A lamp is known from GB 2,045,741 which has a molybdenum foil as the metal sealing part. The known lamp is protected against corrosion in that prior to its manufacture a coating, for example with chromium, is provided on the molybdenum foil. However, the manufacture of the coated molybdenum foils is cumbersome and expensive. Moreover, coated molybdenum foils impose extra demands on the manufacture of the lamp since there is an increased risk of contamination of the filling of the lamp by the coating.
Embodiments of the high-pressure discharge lamp of the invention are diagrammatically shown in the drawing, in which
FIG. 1 is an elevation of a lamp;
FIG. 2a a detail of the seal of the lamp of FIG. 1;
FIG. 2b a cross-section taken on the line I—I of a seal of the lamp of FIG. 1.
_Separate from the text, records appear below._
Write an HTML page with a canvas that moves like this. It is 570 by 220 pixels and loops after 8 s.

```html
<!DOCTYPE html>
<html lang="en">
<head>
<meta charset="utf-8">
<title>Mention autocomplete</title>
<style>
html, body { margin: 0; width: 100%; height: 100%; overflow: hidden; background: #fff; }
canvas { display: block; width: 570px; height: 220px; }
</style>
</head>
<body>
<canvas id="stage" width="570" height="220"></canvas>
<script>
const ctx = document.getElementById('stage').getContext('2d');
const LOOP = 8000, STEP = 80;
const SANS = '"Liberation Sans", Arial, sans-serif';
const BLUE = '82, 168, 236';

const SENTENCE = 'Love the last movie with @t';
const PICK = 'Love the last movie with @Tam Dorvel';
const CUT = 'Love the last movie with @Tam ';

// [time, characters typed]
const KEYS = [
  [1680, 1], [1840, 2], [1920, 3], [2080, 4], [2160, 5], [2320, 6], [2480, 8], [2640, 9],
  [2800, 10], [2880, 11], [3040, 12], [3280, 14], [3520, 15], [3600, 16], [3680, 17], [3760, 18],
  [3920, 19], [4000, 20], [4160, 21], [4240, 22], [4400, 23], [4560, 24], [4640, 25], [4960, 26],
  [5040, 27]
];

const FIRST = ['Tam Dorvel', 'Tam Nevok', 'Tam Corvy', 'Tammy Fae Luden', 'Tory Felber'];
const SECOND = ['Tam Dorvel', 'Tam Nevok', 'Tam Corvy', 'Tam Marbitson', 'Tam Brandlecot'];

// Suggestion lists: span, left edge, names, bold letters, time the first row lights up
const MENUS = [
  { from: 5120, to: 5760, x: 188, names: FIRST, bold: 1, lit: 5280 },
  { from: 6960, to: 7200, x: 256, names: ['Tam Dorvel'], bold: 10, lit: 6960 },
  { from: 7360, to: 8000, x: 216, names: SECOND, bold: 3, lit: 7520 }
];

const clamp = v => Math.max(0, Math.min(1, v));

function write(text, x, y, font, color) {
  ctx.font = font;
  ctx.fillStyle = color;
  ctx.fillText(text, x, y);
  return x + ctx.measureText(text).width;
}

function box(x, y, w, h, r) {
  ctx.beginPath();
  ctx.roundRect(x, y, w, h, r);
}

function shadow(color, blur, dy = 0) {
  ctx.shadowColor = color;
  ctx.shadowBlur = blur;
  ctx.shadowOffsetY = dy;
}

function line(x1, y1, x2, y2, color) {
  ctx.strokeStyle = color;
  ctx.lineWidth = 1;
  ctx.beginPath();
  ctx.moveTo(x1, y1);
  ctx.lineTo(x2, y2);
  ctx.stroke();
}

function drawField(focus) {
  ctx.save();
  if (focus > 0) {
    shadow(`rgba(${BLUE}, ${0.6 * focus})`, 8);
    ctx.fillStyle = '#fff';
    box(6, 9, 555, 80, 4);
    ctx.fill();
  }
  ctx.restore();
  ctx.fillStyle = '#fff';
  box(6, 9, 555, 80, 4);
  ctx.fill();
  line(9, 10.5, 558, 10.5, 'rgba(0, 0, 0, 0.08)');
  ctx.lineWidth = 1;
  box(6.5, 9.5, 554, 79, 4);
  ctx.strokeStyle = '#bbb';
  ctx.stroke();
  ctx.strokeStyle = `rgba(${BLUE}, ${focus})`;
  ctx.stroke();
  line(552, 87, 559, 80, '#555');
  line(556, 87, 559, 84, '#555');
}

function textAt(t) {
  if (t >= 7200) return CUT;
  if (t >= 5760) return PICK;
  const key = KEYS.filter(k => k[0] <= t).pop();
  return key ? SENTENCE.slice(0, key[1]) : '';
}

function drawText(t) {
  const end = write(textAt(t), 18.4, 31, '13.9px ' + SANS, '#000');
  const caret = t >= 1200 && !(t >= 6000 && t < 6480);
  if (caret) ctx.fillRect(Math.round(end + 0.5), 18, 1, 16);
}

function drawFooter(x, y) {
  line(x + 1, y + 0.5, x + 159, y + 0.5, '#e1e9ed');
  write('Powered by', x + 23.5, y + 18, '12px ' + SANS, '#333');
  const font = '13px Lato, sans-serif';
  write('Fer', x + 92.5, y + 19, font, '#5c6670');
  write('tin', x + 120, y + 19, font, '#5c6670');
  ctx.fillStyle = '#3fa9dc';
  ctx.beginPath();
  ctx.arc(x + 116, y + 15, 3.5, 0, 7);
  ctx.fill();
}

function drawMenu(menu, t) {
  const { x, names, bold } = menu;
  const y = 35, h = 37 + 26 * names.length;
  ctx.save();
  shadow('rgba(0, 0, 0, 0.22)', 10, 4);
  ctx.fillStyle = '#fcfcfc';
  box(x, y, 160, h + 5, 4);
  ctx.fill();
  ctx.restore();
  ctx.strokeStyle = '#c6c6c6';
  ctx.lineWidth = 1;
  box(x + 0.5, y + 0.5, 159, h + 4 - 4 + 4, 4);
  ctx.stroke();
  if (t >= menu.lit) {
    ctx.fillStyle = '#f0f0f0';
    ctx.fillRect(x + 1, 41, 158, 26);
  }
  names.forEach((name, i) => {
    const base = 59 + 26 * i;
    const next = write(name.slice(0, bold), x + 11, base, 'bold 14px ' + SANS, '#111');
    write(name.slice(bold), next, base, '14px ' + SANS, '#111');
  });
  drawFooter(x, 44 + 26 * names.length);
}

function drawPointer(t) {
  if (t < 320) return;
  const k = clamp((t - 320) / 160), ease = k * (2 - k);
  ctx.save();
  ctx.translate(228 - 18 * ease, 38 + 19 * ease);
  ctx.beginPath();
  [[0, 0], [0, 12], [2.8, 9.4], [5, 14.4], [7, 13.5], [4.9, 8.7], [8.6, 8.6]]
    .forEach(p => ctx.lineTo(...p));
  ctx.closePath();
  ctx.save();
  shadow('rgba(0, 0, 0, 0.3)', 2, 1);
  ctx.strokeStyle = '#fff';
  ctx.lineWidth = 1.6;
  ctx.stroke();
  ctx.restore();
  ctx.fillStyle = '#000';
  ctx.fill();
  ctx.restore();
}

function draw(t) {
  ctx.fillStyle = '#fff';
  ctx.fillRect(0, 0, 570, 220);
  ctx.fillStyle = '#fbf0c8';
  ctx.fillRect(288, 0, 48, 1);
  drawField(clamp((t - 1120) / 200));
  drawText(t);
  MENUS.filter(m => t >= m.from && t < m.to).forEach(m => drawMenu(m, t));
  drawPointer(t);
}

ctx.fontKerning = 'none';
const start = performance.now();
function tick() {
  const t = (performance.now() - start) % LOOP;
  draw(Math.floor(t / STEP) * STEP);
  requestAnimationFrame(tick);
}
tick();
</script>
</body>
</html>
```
In FIG. 1, the electric lamp is a high-pressure gas discharge lamp having a lamp vessel 1 which is closed in a gastight manner and which has a quartz glass wall 2 enclosing a space 3. An electric current 4 is connected via internal current conductors 5 to respective feedthroughs 8 comprising metal gauzes 6, in FIG. 1 of W with 0.5% by weight of La2O3. The electric element 4 is a pair of electrodes in FIG. 1, but it could alternatively be an incandescent body. The internal current conductors 5 project from the wall 2 of the lamp vessel 1 into the space 3. The metal gauzes 6 are embedded in the wall 2 of the lamp vessel 1 and connected, for example, welded, to respective external current conductors 7, of Mo in FIG. 1.
The internal current conductors 5 and the electric element 4 are made of tungsten and may have a small amount of crystal growth of tungsten-regulating means such as 0.01% by weight in total of K, Al and Si, and as an additive 1.5% by weight of ThO2. An ionizable filling is present in the space 3. In FIG. 1, the lamp vessel I is filled with mercury, rare gas and halides of dysprosium, holmium, gadolinium, neodymium and cesium. The lamp shown in FIG. 1 consumes a power of 400 W during stable operation. Under atmospheric circumstances, the lamp may operate without an outer envelope and still have so little corrosion of the metal gauzes 6 and the external current conductor 7 that the lamp does not fail by explosion.
FIG. 2a diagrammatically shows schematically a detail of the seal of the lamp of FIG. 1. A metal gauze 6 is embedded in the quartz glass wall 2 of the lamp vessel 1. The metal gauze 6 and an external current conductor 7 overlap in a connection area 9, the metal gauze 6 and an internal current conductor 5 overlap in a connection area 9′. The wires 10 of the metal gauze 6 are spaced apart in one direction with a wire distance D1 and in a transverse direction with a wire distance D2, resulting in an opening 11. D1 and D2 are both 120 μm. In FIG. 2A, the wire distances D1 and D2 are the sane, but alternatively these distances may be different. As is shown diagrammatically in FIG. 2b, the metal gauze is a woven structure of parallel wires 10 having a diameter φ of 35 μm. The wire distance D2 between consequently parallel wires 10 is more than three times the diameter φ, enabling the flow of quartz glass on both sides of the openings 11 through these openings 11 and a mutual fusing of both sides. The quartz glass has also fused itself to the wires 10 of the metal gauze 6, without a capillary being formed; thus the gastight seal is obtained.